Sean, sorry about not making myself more clear. My comment was about in a post of yours #1 and #2. A battery inverter keeps an grid-tied inverter runnin day and night with the grid-tied inverter charger the batteries during the day.
Got it, 1 and 2 right here:
"An ac-coupled system is different from a bimodal/multimodal system, but both types of systems can work together.
Also, an ac coupled system can work off-grid or with the grid and batteries.
Lets look at the evolution of the ac-coupled system, starting with a normal battery based PV system.
1. Visualize a battery based PV system that makes such a clean sine wave that you can hook up a grid-tied inverter to the ac side of your battery based off-grid inverter when there is no grid and the grid-tied inverter will think there is a grid and will push out current and power in phase with that off-grid battery inverter. This would be considered an ac-coupled system and also can be considered a micro-grid.
2. Now visualize the grid tied inverter in 1 above pushing out more power onto the ac side of the off-grid inverter than your loads can use. What to do with that extra current? Trick out your battery based inverter to push the current backwards to charge the battery. This is extra tricky, because the battery inverter is using the battery to make a steady ac voltage and frequency while using the current from the grid-tied inverter to charge the battery."
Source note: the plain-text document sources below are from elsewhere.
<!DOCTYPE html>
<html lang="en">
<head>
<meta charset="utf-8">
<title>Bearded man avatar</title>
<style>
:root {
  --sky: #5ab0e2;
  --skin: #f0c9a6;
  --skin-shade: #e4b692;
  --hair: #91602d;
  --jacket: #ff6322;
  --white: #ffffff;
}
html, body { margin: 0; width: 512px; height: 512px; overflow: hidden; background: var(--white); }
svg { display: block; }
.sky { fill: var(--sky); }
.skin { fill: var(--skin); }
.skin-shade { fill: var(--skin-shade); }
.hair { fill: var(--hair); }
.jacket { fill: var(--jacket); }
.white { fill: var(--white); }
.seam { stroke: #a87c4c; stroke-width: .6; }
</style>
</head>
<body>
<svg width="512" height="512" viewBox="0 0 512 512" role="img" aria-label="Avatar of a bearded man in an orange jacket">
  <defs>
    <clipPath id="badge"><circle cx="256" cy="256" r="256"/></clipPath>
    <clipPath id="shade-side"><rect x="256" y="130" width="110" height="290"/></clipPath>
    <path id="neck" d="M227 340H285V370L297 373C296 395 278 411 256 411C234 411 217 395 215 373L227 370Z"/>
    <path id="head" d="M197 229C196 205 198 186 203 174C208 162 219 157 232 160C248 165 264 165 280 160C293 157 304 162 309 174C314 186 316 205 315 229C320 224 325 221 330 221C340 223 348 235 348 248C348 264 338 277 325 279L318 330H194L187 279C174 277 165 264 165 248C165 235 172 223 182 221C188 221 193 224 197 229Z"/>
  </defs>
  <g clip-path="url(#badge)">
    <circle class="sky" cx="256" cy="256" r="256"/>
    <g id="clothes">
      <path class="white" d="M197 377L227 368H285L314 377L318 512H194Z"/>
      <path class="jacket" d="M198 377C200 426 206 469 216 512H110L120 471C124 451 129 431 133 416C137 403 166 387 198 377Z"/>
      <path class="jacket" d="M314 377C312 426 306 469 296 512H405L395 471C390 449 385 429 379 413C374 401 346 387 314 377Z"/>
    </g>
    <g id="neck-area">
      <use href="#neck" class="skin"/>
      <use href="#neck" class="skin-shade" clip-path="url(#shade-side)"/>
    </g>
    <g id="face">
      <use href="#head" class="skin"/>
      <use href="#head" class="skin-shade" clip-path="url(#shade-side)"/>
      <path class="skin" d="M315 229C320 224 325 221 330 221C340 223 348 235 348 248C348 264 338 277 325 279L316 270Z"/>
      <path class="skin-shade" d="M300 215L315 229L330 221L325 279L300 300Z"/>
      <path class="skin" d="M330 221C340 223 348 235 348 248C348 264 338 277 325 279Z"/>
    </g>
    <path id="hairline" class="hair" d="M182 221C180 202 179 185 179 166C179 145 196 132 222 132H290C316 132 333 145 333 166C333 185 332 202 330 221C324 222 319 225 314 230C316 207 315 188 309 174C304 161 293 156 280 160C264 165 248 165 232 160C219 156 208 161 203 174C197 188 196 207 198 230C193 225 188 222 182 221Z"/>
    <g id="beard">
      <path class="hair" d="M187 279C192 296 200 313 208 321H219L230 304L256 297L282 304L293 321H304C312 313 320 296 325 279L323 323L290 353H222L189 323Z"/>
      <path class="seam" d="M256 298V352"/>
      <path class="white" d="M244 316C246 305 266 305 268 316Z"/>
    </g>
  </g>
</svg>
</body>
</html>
Here is an image of an ac coupled system from HomePower:
I like to explain it like it is a battery inverter/charger that makes a "micro-gird" and once that grid is made from the battery power, the interactive inverter can produce power from sunlight. When the interactive inverter is producing more energy from sunlight than the loads are using, the battery inverter/charger will send current from the ac micro-grid in the other direction to the batteries through the battery inverter/charger.
It is a difficult subject to grasp. We will always have the battery inverter charger keeping time and regulating the frequency and voltage on the ac side, however it can push current in either direction to charge the batteries when the sun is shining or to power loads at any time it is needed.
Also, here is a SolarPro article on the subject:
And here is a simple Schneider diagram for ac coupling on the Amerisolar distributor website: